**Task objective:** Since only part of the material below is wanted, output exactly the lines from the one with "#f4f1ea; --wash: #b8b3b3;" up to and including the one with "var(--paper); fill-opacity: .6;".

Records provided Block Start

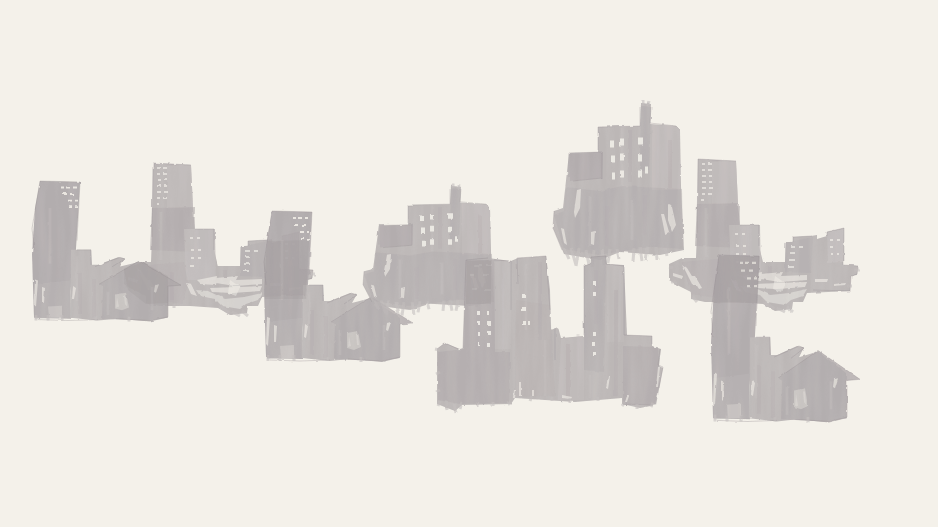
<!DOCTYPE html>
<html lang="en">
<head>
<meta charset="utf-8">
<title>Brushed city blocks</title>
<style>
:root { --paper: #f4f1ea; --wash: #b8b3b3; --wash-deep: #aea8aa; --wash-pale: #bfbaba; --edge: #8f888c; }
html, body { margin: 0; width: 938px; height: 527px; overflow: hidden; background: var(--paper); }
svg { display: block; }
.wash { fill: var(--wash); }
.deep { fill: var(--wash-deep); }
.pale { fill: var(--wash-pale); }
.edge { fill: none; stroke: var(--edge); stroke-width: .6; stroke-opacity: .6; }
.dry { fill: var(--paper); fill-opacity: .6; }
.streak { fill: none; stroke: var(--wash-pale); stroke-width: 3; stroke-opacity: .35; }
.shade { fill: none; stroke: var(--wash-deep); stroke-width: 4; stroke-opacity: .4; }
.lights { fill: none; stroke: var(--paper); stroke-opacity: .85; }
.fray { fill: none; stroke: var(--wash-pale); stroke-width: 3; stroke-opacity: .6; }
.painted { filter: url(#brush); opacity: .93; }
</style>
</head>
<body>
<svg width="938" height="527" viewBox="0 0 938 527" role="img" aria-label="Grey brush-painted clusters of city buildings on cream paper">
<defs>
  <filter id="brush" x="-5%" y="-5%" width="110%" height="110%" color-interpolation-filters="sRGB">
    <feTurbulence type="fractalNoise" baseFrequency=".16 .1" numOctaves="2" seed="4" result="ragged"/>
    <feDisplacementMap in="SourceGraphic" in2="ragged" scale="2.4" xChannelSelector="R" yChannelSelector="G" result="rough"/>
    <feTurbulence type="fractalNoise" baseFrequency=".1 .012" numOctaves="2" seed="9"/>
    <feColorMatrix values="0 0 0 0 0  0 0 0 0 0  0 0 0 0 0  .22 0 0 0 .86" result="bristles"/>
    <feComposite in="rough" in2="bristles" operator="in"/>
  </filter>

  <g id="house-row">
    <path class="deep" d="M272 211L312 212L310 250L307 300L302 330L303 359L266 358L264 290L267 240Z"/>
    <path class="edge" d="M266 285L264 262L272 211L312 212L309 275"/>
    <path class="wash" d="M303 285L323 285L324 301L330 301L350 293L357 294L352 303L371 298L400 318L399 358L382 362L350 359L330 361L302 358Z"/>
    <path class="wash" d="M266 322L302 318L306 344L304 358L267 359Z" opacity=".5"/>
    <path class="wash" d="M327 303L352 294L357 295L338 313Z"/>
    <path class="deep" d="M371 297L413 323L400 324L400 358L376 361L334 359L335 324L331 322Z" opacity=".85"/>
    <path class="edge" d="M331 322L371 297L413 323L400 324L400 357L382 361L348 359M327 303L352 293L357 295L344 304M309 285H323V301M270 360L300 361L330 360"/>
    <path class="shade" d="M290 260V316M312 310V354M326 316V358"/>
    <path class="streak" d="M282 240V300M309 292V340M384 325V350M340 330V355"/>
    <path class="dry" d="M267 317L270 318L268 346L266 344ZM274 325L277 326L276 342L274 342ZM305 324L308 326L306 338L304 337ZM387 323L391 322L388 331L386 330Z"/>
    <path class="dry" d="M347 333L358 331L361 347L354 350L347 348Z" opacity=".55"/>
    <path class="dry" d="M349 336L351 346L348 347ZM356 334L358 334L359 345L357 345ZM280 346L294 345L294 358L281 358Z" opacity=".45"/>
    <path class="lights" stroke-width="2" d="M293 218h3m2 0h4m3 0h4M294 225h4m4 0h4M300 232h4m3 0h3M301 239h3m3 0h3"/>
    <path class="fray" d="M268 355v6M280 355v6M294 355v6M328 357v4M361 357v5"/>
  </g>

  <g id="long-city">
    <path class="wash" d="M153 163L191 165L193 208L195 229L214 229L214 250L218 266L240 266L241 246L248 246V241L266 240L272 239V243L282 240V236L299 232V269L313 270L312 279L306 280L305 295L262 297L258 306L248 306L247 313L230 315L218 308L190 306L160 306L146 303L146 296L132 289L124 284L124 268L137 262L151 262L152 237Z"/>
    <path class="pale" d="M167 166L191 165L193 208H167Z" opacity=".7"/>
    <path class="deep" d="M152 208L195 207L194 252L150 250Z" opacity=".65"/>
    <path class="pale" d="M184 229L215 229L216 280L186 280Z" opacity=".8"/>
    <path class="deep" d="M137 266L184 262L188 283L182 304L146 298Z" opacity=".4"/>
    <path class="deep" d="M240 247L268 241L266 277L240 276Z" opacity=".45"/>
    <path class="pale" d="M282 236L299 233L298 266L283 267Z"/>
    <path class="edge" d="M152 237L153 163L191 165M195 229H214V250M248 246V241L267 240M282 240V236L299 232V269L313 270L312 278L306 280L305 295L268 294"/>
    <path class="shade" d="M181 210V240M172 272V300M225 270V282"/>
    <path class="streak" d="M161 212V260M206 233V278M291 238V264"/>
    <path class="dry" d="M137 268L142 272L153 290L148 290ZM146 280L150 280L157 292L154 293ZM186 283L191 284L197 296L191 294ZM197 280L217 276L216 285L201 284ZM216 278L238 276L236 280L262 279L262 284L235 286L216 283ZM210 288L262 286L260 291L232 293L212 292Z"/>
    <path class="dry" opacity=".75" d="M196 290L208 291L225 299L244 297L262 293L258 300L246 304L240 309L222 306L215 299L200 296ZM230 280L240 287L236 296L228 293Z"/>
    <path class="dry" d="M270 283L283 283L282 286L270 286ZM289 288L301 287L300 289L289 290ZM128 277L138 280L137 283L128 280Z"/>
    <g class="lights" stroke-width="1.6">
      <path d="M157 168h3m3 0h4M157 174h3m3 0h4M157 180h4m3 0h3M157 186h4m3 0h3M157 192h4m3 0h4M157 198h3m3 0h4M156 204h3M190 238h3m4 0h3M191 250h3m4 0h3M191 258h3m4 0h3M191 266h3M245 251h5m4 0h4M245 257h5M244 264h6M243 271h6M285 244h3m4 0h3M285 251h3M285 258h3m4 0h2"/>
    </g>
    <path class="fray" d="M128 272l-4 -1M132 286h-6M148 301l4 5M174 304v4M220 306l9 7M232 312l8 4M242 311l6 5M302 290h5M309 274h6"/>
  </g>

  <g id="factory-block">
    <path class="wash" d="M598 127L640 126L641 103L651 104L650 124L676 126L680 130L681 186L684 250L660 255L620 252L600 260L564 254L553 228L554 211L563 208L569 153L598 152Z"/>
    <path class="pale" d="M652 125L676 126L680 131L680 190L652 190Z" opacity=".7"/>
    <path class="deep" d="M641 106L651 107L649 170L640 171Z" opacity=".6"/>
    <path class="deep" d="M570 154L603 152L602 178L570 181Z" opacity=".9"/>
    <path class="deep" d="M566 187L600 191L622 186L682 189L683 249L650 247L598 255L564 249L554 215L564 211Z" opacity=".5"/>
    <path class="edge" d="M569 177L569 153L602 152V178L573 181M598 150V127L640 126V107M651 107L650 123L676 126L680 130M554 211L553 228L562 250"/>
    <path class="shade" d="M630 130V182M607 206V246M645 195V235M670 140V188"/>
    <path class="streak" d="M622 128V186M590 196V246M658 128V186M632 200V240"/>
    <path class="dry" d="M577 190L581 189L580 208L575 218L574 212ZM668 205L672 207L676 225L672 232L668 220ZM661 214L664 214L669 232L665 234ZM591 232L595 231L594 245L591 244ZM561 228L564 229L567 245L564 243Z"/>
    <g class="lights" stroke-width="7">
      <path d="M610 144h4m6-2h4m14-1h5M611 159h4m5-2h4m14 1h4M612 176h3m5-2h4m14 0h4m3-4h3"/>
    </g>
    <path class="fray" stroke-width="5" d="M564 248l5 11M571 248l5 17M579 248l-3 18M586 250l3 15M594 250l-2 17M602 250l2 15M610 249l-2 14M617 249l2 10M634 248l-1 13M640 247l2 14M648 247l-2 14M656 247l1 13M665 248l2 8M643 106v-6M648 106l1 -5"/>
  </g>

  <g id="downtown">
    <path class="wash" d="M437 349L445 343L460 349L463 348L466 260L488 258L511 261L518 258L546 256L550 290L551 330L558 327L561 338L584 336L584 266L590 264L591 257L606 256L607 264L624 265L627 335L652 336V346L661 349L659 366L663 368L656 405L640 408L622 404L622 398L575 402L515 398L511 404L462 405L455 411L437 404Z"/>
    <path class="deep" d="M438 352L464 349L466 260L494 260L495 352L510 352L509 403L460 404L438 400Z" opacity=".7"/>
    <path class="pale" d="M495 262L511 261L511 349H495Z" opacity=".6"/>
    <path class="deep" d="M516 300L550 305L555 396L515 397Z" opacity=".3"/>
    <path class="pale" d="M561 339L584 336L584 400L558 400Z" opacity=".7"/>
    <path class="deep" d="M584 266L590 264L591 257L606 256L604 372L584 370Z" opacity=".5"/>
    <path class="pale" d="M607 265L624 266L624 342L607 342Z" opacity=".5"/>
    <path class="deep" d="M623 346L658 347L659 386L655 404L623 405Z" opacity=".7"/>
    <path class="edge" d="M463 348L466 260L488 258M494 260L511 261V310M518 284L517 258L546 256L550 310M584 335V266L590 264L591 257L606 256V264L624 266V335L652 336V344M660 349L658 365L663 367L659 388M437 349L445 343L458 349M623 404L656 405M555 328V360"/>
    <path class="shade" d="M489 264V330M540 262V340M568 344V398M596 270V324M616 290V396M640 345V402"/>
    <path class="streak" d="M503 266V350M526 264V330M578 334V398M620 270V340M590 375V398M545 340V396"/>
    <path class="dry" d="M519 382L521 382V396H519ZM532 390L534 390V396H532ZM514 390L516 390L515 398H513ZM562 395L572 397L571 399L562 398ZM658 367L660 367L658 387L656 387ZM608 376L610 376L608 389L606 388ZM627 396L629 396L627 402H625Z"/>
    <path class="lights" stroke-width="4" d="M477 313h3m7 0h3M477 323h3m7 0h4M477 333h3m7 0h4M478 345h2m7 0h3M522 296h4M522 309h4M523 323h3m2 0h2M593 283h3M593 294h3M593 334h3M592 344h3M593 354h3"/>
    <path class="lights" stroke-width="1" opacity=".3" d="M474 266h8m4-1h6M471 275h4m8 0h6M472 289h5m8 1h6"/>
    <path class="fray" d="M440 350l-5 -1M440 372l-4 2M440 390l-4 2M440 401l-2 5M446 402l1 8M454 404l2 9M462 402l-2 7M477 402v4M493 402v4M508 401l2 4M532 396l-2 5M552 397v4M570 398v5M598 397v4M625 402l-3 4M637 404v5M653 403l-2 4"/>
  </g>
</defs>

<rect width="938" height="527" fill="var(--paper)"/>
<g id="west-side">
  <g class="painted"><use href="#long-city"/></g>
  <g class="painted"><use href="#house-row" transform="translate(-232 -15.2) scale(1 .93)"/></g>
  <g class="painted"><use href="#house-row"/></g>
</g>
<g id="centre">
  <g class="painted"><use href="#factory-block" transform="translate(-190 104.6) scale(1 .79)"/></g>
  <g class="painted"><use href="#factory-block"/></g>
  <g class="painted"><use href="#downtown"/></g>
</g>
<g id="east-side">
  <g class="painted"><use href="#long-city" transform="translate(545 -4)"/></g>
  <g class="painted"><use href="#house-row" transform="translate(447 20.8) scale(1 1.11)"/></g>
</g>
<g id="overlaps" fill="var(--edge)" fill-opacity=".16">
  <path d="M268 241L309 240L306 299L265 299L264 262Z"/>
  <path d="M124 269L143 262L168 276L168 303L146 304L128 290Z"/>
  <path d="M467 261L491 260V304L466 304Z"/>
  <path d="M719 256L760 256L757 303L713 303Z"/>
</g>
</svg>
</body>
</html>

Records provided Block End

**Expected output:**
:root { --paper: #f4f1ea; --wash: #b8b3b3; --wash-deep: #aea8aa; --wash-pale: #bfbaba; --edge: #8f888c; }
html, body { margin: 0; width: 938px; height: 527px; overflow: hidden; background: var(--paper); }
svg { display: block; }
.wash { fill: var(--wash); }
.deep { fill: var(--wash-deep); }
.pale { fill: var(--wash-pale); }
.edge { fill: none; stroke: var(--edge); stroke-width: .6; stroke-opacity: .6; }
.dry { fill: var(--paper); fill-opacity: .6; }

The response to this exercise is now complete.